  • Harari, Guido (2001). E poi, il futuro... (in Italian). Mondadori. ISBN 9788804497080.


  • Algozzino, Sergio (2008). Ballata per Fabrizio De André (in Italian). Padova: Edizioni Becco Giallo. ISBN 978-8897555100.
  • Biani, Mauro (2009). Come una specie di sorriso (in Italian). Viterbo: Stampa Alternativa.
  • Milazzo, Ivo; Càlzia, Fabrizio (2010). Uomo Faber - biografia a fumetti di Fabrizio De André. Novara: De Agostini.


  1. ^ Haworth, Rachel (March 3, 2016). "Fabrizio De André and Georges Brassens". From the chanson française to the canzone d'autore in the 1960s and 1970s: Authenticity, Authority, Influence. Routledge. p. 121. ISBN 978-1-317-13168-7.
  2. ^ "Intitolazioni" (in Italian).
  3. ^ Fabbri, Franco (2017). L'ascolto tabù (in Italian). Milano: Il Saggiatore. pp. 216–222.
  4. ^ Viva, p. 40.
  5. ^ Viva, p. 49.
  6. ^ Romana, p. 61.
  7. ^ Viva, p. 83.
  8. ^ Viva, p. 225.
  9. ^ Viva, p. 83.
  10. ^ Viva, p. 102.
  11. ^ Viva, p. 93.
  12. ^ Viva, p. 133.
  13. ^ De André, Fabrizio; Harari, Guido (2003). Harari, Guido (ed.). E poi, il futuro (in Italian). Mondadori. p. 124. ISBN 8804497084.
  14. ^ Viva, p. 125.
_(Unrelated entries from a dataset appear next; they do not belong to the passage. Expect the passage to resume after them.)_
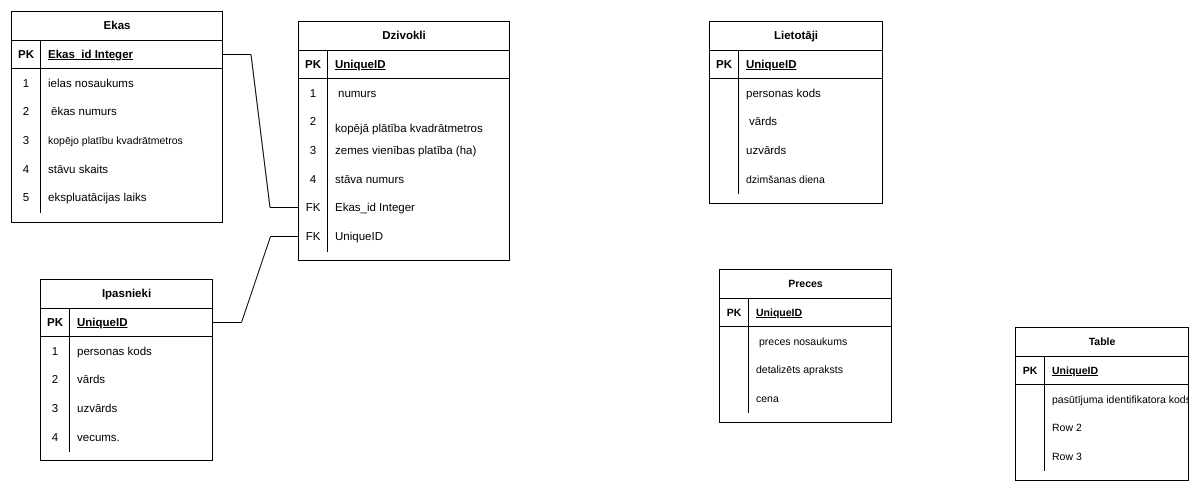
<!DOCTYPE html>
<html lang="lv">
<head>
<meta charset="utf-8">
<title>Datubāzes shēma</title>
<style>
  :root {
    --paper: #ffffff;
    --ink: #000000;
    --row: 28.7px;
    --text: 11.5px;
    --text-small: 10.5px;
  }
  * { box-sizing: border-box; margin: 0; padding: 0; }
  html, body { width: 1200px; height: 492px; overflow: hidden; background: var(--paper); }
  .diagram {
    position: relative;
    width: 1200px;
    height: 492px;
    overflow: hidden;
    color: var(--ink);
    font-family: "Liberation Sans", Arial, sans-serif;
    font-size: var(--text);
    line-height: 14px;
    text-rendering: geometricPrecision;
  }
  .connectors { position: absolute; left: 0; top: 0; fill: none; stroke: var(--ink); stroke-width: 1; }
  .entity {
    position: absolute;
    display: flex;
    flex-direction: column;
    overflow: hidden;
    background: var(--paper);
    border: 1px solid var(--ink);
  }
  .entity h2, .attribute { flex: none; height: var(--row); display: flex; }
  .entity h2 {
    align-items: center;
    justify-content: center;
    font-size: inherit;
    border-bottom: 1px solid var(--ink);
  }
  .key {
    flex: none;
    width: 29px;
    display: flex;
    align-items: center;
    justify-content: center;
    border-right: 1px solid var(--ink);
  }
  .field { display: flex; align-items: center; padding-left: 7px; white-space: nowrap; }
  .primary { font-weight: bold; border-bottom: 1px solid var(--ink); }
  .primary .field { text-decoration: underline; }
  .indented { padding-left: 10px; }
  .lowered { padding-top: 14px; }
  .small { font-size: var(--text-small); }

  #ekas { left: 11px; top: 11px; width: 212px; height: 212px; }
  #dzivokli { left: 298px; top: 21px; width: 212px; height: 240px; }
  #ipasnieki { left: 40px; top: 279px; width: 173px; height: 182px; }
  #lietotaji { left: 709px; top: 21px; width: 174px; height: 183px; }
  #preces { left: 719px; top: 269px; width: 173px; height: 154px; }
  #table { left: 1015px; top: 327px; width: 174px; height: 154px; }
</style>
</head>
<body>
<main class="diagram">
  <svg class="connectors" width="1200" height="492" viewBox="0 0 1200 492" aria-hidden="true">
    <polyline points="222,54.5 251,54.5 270,207.5 299,207.5"/>
    <polyline points="212,322.5 241.5,322.5 270.5,236.5 299,236.5"/>
  </svg>

  <section class="entity" id="ekas">
    <h2>Ekas</h2>
    <div class="attribute primary"><span class="key">PK</span><span class="field">Ekas_id Integer</span></div>
    <div class="attribute"><span class="key">1</span><span class="field">ielas nosaukums</span></div>
    <div class="attribute"><span class="key">2</span><span class="field indented">ēkas numurs</span></div>
    <div class="attribute"><span class="key">3</span><span class="field small">kopējo platību kvadrātmetros</span></div>
    <div class="attribute"><span class="key">4</span><span class="field">stāvu skaits</span></div>
    <div class="attribute"><span class="key">5</span><span class="field">ekspluatācijas laiks</span></div>
  </section>

  <section class="entity" id="dzivokli">
    <h2>Dzivokli</h2>
    <div class="attribute primary"><span class="key">PK</span><span class="field">UniqueID</span></div>
    <div class="attribute"><span class="key">1</span><span class="field indented">numurs</span></div>
    <div class="attribute"><span class="key">2</span><span class="field lowered">kopējā plātība kvadrātmetros</span></div>
    <div class="attribute"><span class="key">3</span><span class="field">zemes vienības platība (ha)</span></div>
    <div class="attribute"><span class="key">4</span><span class="field">stāva numurs</span></div>
    <div class="attribute"><span class="key">FK</span><span class="field">Ekas_id Integer</span></div>
    <div class="attribute"><span class="key">FK</span><span class="field">UniqueID</span></div>
  </section>

  <section class="entity" id="ipasnieki">
    <h2>Ipasnieki</h2>
    <div class="attribute primary"><span class="key">PK</span><span class="field">UniqueID</span></div>
    <div class="attribute"><span class="key">1</span><span class="field">personas kods</span></div>
    <div class="attribute"><span class="key">2</span><span class="field">vārds</span></div>
    <div class="attribute"><span class="key">3</span><span class="field">uzvārds</span></div>
    <div class="attribute"><span class="key">4</span><span class="field">vecums.</span></div>
  </section>

  <section class="entity" id="lietotaji">
    <h2>Lietotāji</h2>
    <div class="attribute primary"><span class="key">PK</span><span class="field">UniqueID</span></div>
    <div class="attribute"><span class="key"></span><span class="field">personas kods</span></div>
    <div class="attribute"><span class="key"></span><span class="field indented">vārds</span></div>
    <div class="attribute"><span class="key"></span><span class="field">uzvārds</span></div>
    <div class="attribute"><span class="key"></span><span class="field small">dzimšanas diena</span></div>
  </section>

  <section class="entity small" id="preces">
    <h2>Preces</h2>
    <div class="attribute primary"><span class="key">PK</span><span class="field">UniqueID</span></div>
    <div class="attribute"><span class="key"></span><span class="field indented">preces nosaukums</span></div>
    <div class="attribute"><span class="key"></span><span class="field">detalizēts apraksts</span></div>
    <div class="attribute"><span class="key"></span><span class="field">cena</span></div>
  </section>

  <section class="entity small" id="table">
    <h2>Table</h2>
    <div class="attribute primary"><span class="key">PK</span><span class="field">UniqueID</span></div>
    <div class="attribute"><span class="key"></span><span class="field">pasūtījuma identifikatora kods</span></div>
    <div class="attribute"><span class="key"></span><span class="field">Row 2</span></div>
    <div class="attribute"><span class="key"></span><span class="field">Row 3</span></div>
  </section>
</main>
</body>
</html>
  15. ^ Viva, p. 139.
  16. ^ Viva, p. 129.
  17. ^ Meacci, Giordano; Serafini, Francesca (15 November 2021). "Fabrizio De André (1974-1981)". Treccani (in Italian).
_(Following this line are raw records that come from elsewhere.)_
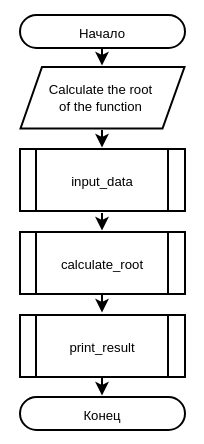
<!DOCTYPE html>
<html lang="ru">
<head>
<meta charset="utf-8">
<title>Flowchart</title>
<style>
:root { --ink: #000; --paper: #fff; }
* { box-sizing: border-box; margin: 0; }
html, body { width: 204px; height: 444px; overflow: hidden; background: var(--paper); }
.flowchart { position: relative; width: 204px; height: 444px; color: var(--ink); font: 13.2px/17px "Liberation Sans", Arial, sans-serif; }
.connectors { position: absolute; inset: 0; }
.connectors .line { stroke: var(--ink); stroke-width: 2; }
.node { position: absolute; left: 18.5px; width: 167px; height: 64px; display: flex; align-items: center; justify-content: center; text-align: center; white-space: nowrap; border: 2px solid var(--ink); background: var(--paper); }
.terminal { height: 35px; border-radius: 18px; padding-top: 3px; }
.data { border: 0; background: none; }
.data svg { position: absolute; inset: 0; }
.data polygon { fill: var(--paper); stroke: var(--ink); stroke-width: 2; }
.data span { position: relative; left: -1.5px; }
.process::before, .process::after { content: ""; position: absolute; top: 0; bottom: 0; width: 2px; background: var(--ink); }
.process { padding-top: 3px; }
.process::before { left: 14.5px; }
.process::after { right: 14.5px; }
.start { top: 14px; }
.task { top: 66px; }
.input { top: 148px; }
.calculate { top: 231px; }
.print { top: 313.5px; }
.end { top: 396px; }
</style>
</head>
<body>
<main class="flowchart">
  <svg class="connectors" width="204" height="444" viewBox="0 0 204 444" aria-hidden="true">
    <defs>
      <g id="arrow">
        <path class="line" d="M102 0V9"/>
        <path d="M102 17.5L95 3.5L102 7L109 3.5Z"/>
      </g>
    </defs>
    <use href="#arrow" y="48"/>
    <use href="#arrow" y="130"/>
    <use href="#arrow" y="213"/>
    <use href="#arrow" y="295"/>
    <use href="#arrow" y="378"/>
  </svg>
  <div class="node terminal start">Начало</div>
  <div class="node data task">
    <svg width="167" height="64" viewBox="0 0 167 64" aria-hidden="true"><polygon points="1.5,62.5 23,1 165.5,1 143.5,62.5"/></svg>
    <span>Calculate the root<br>of the function</span>
  </div>
  <div class="node process input">input_data</div>
  <div class="node process calculate">calculate_root</div>
  <div class="node process print">print_result</div>
  <div class="node terminal end">Конец</div>
</main>
</body>
</html>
  18. ^ Viva, p. 164.
  19. ^ Viva, p. 103.
  20. ^ Viva, p. 172.
  21. ^ Viva, p. 179.
  22. ^ "Collaborazione: Autore" (in Italian).
  23. ^ Viva, p. 186.
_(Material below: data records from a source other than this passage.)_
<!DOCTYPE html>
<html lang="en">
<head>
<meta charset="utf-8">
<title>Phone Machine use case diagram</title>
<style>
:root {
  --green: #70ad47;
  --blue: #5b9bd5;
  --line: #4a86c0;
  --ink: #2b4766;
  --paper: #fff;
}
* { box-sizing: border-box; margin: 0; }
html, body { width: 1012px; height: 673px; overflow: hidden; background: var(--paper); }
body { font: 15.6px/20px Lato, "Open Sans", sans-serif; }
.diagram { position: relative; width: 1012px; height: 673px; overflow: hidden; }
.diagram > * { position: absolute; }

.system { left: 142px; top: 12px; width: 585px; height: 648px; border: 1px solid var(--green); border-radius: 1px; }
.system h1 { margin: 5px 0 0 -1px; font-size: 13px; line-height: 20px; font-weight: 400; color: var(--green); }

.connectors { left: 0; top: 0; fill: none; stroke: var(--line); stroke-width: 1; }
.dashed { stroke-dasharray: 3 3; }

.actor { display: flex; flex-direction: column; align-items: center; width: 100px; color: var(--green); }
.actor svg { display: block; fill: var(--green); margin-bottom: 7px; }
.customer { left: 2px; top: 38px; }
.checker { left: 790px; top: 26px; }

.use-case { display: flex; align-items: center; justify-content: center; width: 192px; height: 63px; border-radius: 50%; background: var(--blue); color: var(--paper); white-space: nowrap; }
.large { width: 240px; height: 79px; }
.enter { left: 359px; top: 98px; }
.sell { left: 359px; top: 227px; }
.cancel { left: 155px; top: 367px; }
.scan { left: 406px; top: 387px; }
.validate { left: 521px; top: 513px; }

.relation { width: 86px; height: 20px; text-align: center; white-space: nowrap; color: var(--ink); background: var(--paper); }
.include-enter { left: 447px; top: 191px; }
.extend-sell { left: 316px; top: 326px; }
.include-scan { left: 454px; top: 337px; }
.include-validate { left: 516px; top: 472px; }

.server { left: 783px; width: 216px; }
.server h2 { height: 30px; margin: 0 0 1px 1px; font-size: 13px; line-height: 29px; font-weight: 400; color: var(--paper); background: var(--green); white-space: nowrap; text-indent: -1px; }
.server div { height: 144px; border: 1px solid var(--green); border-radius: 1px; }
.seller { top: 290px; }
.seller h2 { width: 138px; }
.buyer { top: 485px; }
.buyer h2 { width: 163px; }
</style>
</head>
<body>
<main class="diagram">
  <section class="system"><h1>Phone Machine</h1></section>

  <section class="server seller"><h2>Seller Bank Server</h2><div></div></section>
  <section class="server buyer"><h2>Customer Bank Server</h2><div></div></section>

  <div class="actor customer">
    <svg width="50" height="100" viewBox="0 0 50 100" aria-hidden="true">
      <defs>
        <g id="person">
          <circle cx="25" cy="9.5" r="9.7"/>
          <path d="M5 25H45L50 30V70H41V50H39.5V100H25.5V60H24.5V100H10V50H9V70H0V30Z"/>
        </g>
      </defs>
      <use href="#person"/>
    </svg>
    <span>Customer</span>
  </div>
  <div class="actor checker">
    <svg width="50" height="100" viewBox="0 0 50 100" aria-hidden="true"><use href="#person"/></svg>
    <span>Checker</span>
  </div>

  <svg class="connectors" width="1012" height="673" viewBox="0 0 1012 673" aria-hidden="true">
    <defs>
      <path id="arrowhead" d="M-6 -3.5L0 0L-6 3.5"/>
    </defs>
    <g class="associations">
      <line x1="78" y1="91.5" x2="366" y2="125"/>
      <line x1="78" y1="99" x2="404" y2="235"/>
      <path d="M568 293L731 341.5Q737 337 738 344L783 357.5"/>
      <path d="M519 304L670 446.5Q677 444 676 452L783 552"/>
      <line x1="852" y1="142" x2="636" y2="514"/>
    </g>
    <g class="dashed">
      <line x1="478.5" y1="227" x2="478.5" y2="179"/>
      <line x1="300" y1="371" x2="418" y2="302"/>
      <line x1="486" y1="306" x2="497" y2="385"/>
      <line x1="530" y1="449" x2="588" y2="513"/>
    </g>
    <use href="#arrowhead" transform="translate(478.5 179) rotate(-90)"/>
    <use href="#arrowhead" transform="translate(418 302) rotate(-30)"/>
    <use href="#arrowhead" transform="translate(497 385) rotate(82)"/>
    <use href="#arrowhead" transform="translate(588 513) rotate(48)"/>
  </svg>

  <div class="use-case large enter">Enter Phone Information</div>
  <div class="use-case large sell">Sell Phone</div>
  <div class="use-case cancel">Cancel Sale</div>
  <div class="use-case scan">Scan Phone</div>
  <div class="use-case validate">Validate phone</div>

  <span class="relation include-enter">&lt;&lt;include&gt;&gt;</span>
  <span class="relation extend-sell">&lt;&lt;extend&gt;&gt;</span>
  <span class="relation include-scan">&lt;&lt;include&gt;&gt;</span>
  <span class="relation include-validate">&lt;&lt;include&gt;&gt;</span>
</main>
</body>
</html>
  24. ^ Viva, p. 187.
  25. ^ "Interview on mybestlife.com" (in Italian).
  26. ^ Giannotti, M. (2005). L'enciclopedia di Sanremo: 55 anni di storia del festival dalla A alla Z, Gremese: pag. 148.
  27. ^ Viva, p. 197.
  28. ^ Viva, p. 205.
  29. ^ Viva, p. 229.
  30. ^ "Tazenda" (in Italian).
  31. ^ "Troubaires" (in Italian).
  32. ^ Viva, p. 221.
  33. ^ Mediating the Human Body: Technology, Communication, and Fashion. (2003), Taylor & Francis.: p. 56.
  34. ^ Viva, p. 237.
  35. ^ Bertoncelli, Riccardo, ed. (2012). Belin, sei sicuro? Storia e canzoni - Con gli appunti inediti de I Notturni (in Italian). Giunti.
  36. ^ Viva, p. 244.
  37. ^ "Una folla silenziosa per Fabrizio De André". La Repubblica (in Italian). 13 January 1999.
  38. ^ (in Italian) Discography of Fabrizio De André Archived 25 December 2010 at the Wayback Machine
  39. ^ "Affiora un video 'perduto' di Fabrizio De André" (in Italian). 13 September 2005.

Further reading

  • Gilbert, Mark; Moneta, Sara Lamberti (2020). "De André, Fabrizio (1940–1999)". Historical Dictionary of Modern Italy. Rowman & Littlefield. pp. 120–. ISBN 978-1-5381-0254-1.
  • Haworth, Rachel (2016). From the Chanson Française to the Canzone D'autore in the 1960s and 1970s: Authenticity, Authority, Influence. United Kingdom: Taylor & Francis. ISBN 978-1409441731.
  • Fondazione Fabrizio De André (2021). Bruno Bigoni; Romano Giuffrida (eds.). Accordi Eretici (in Italian). La nave di Teseo. ISBN 9788893955881.
  • Romana, Cesare G. (1991). Amico fragile (in Italian). Sperling & Kupfer. ISBN 8820012146.
  • Pistarini, Walter (2010). Il libro del mondo. Le storie dietro le canzoni di Fabrizio De André (in Italian). Florence: Giunti. ISBN 978-88-09-74851-4.
  • Zanetti, Franco; Sassi, Claudio (2008). Fabrizio De André in concerto (in Italian). Giunti Editore. ISBN 9788809062115.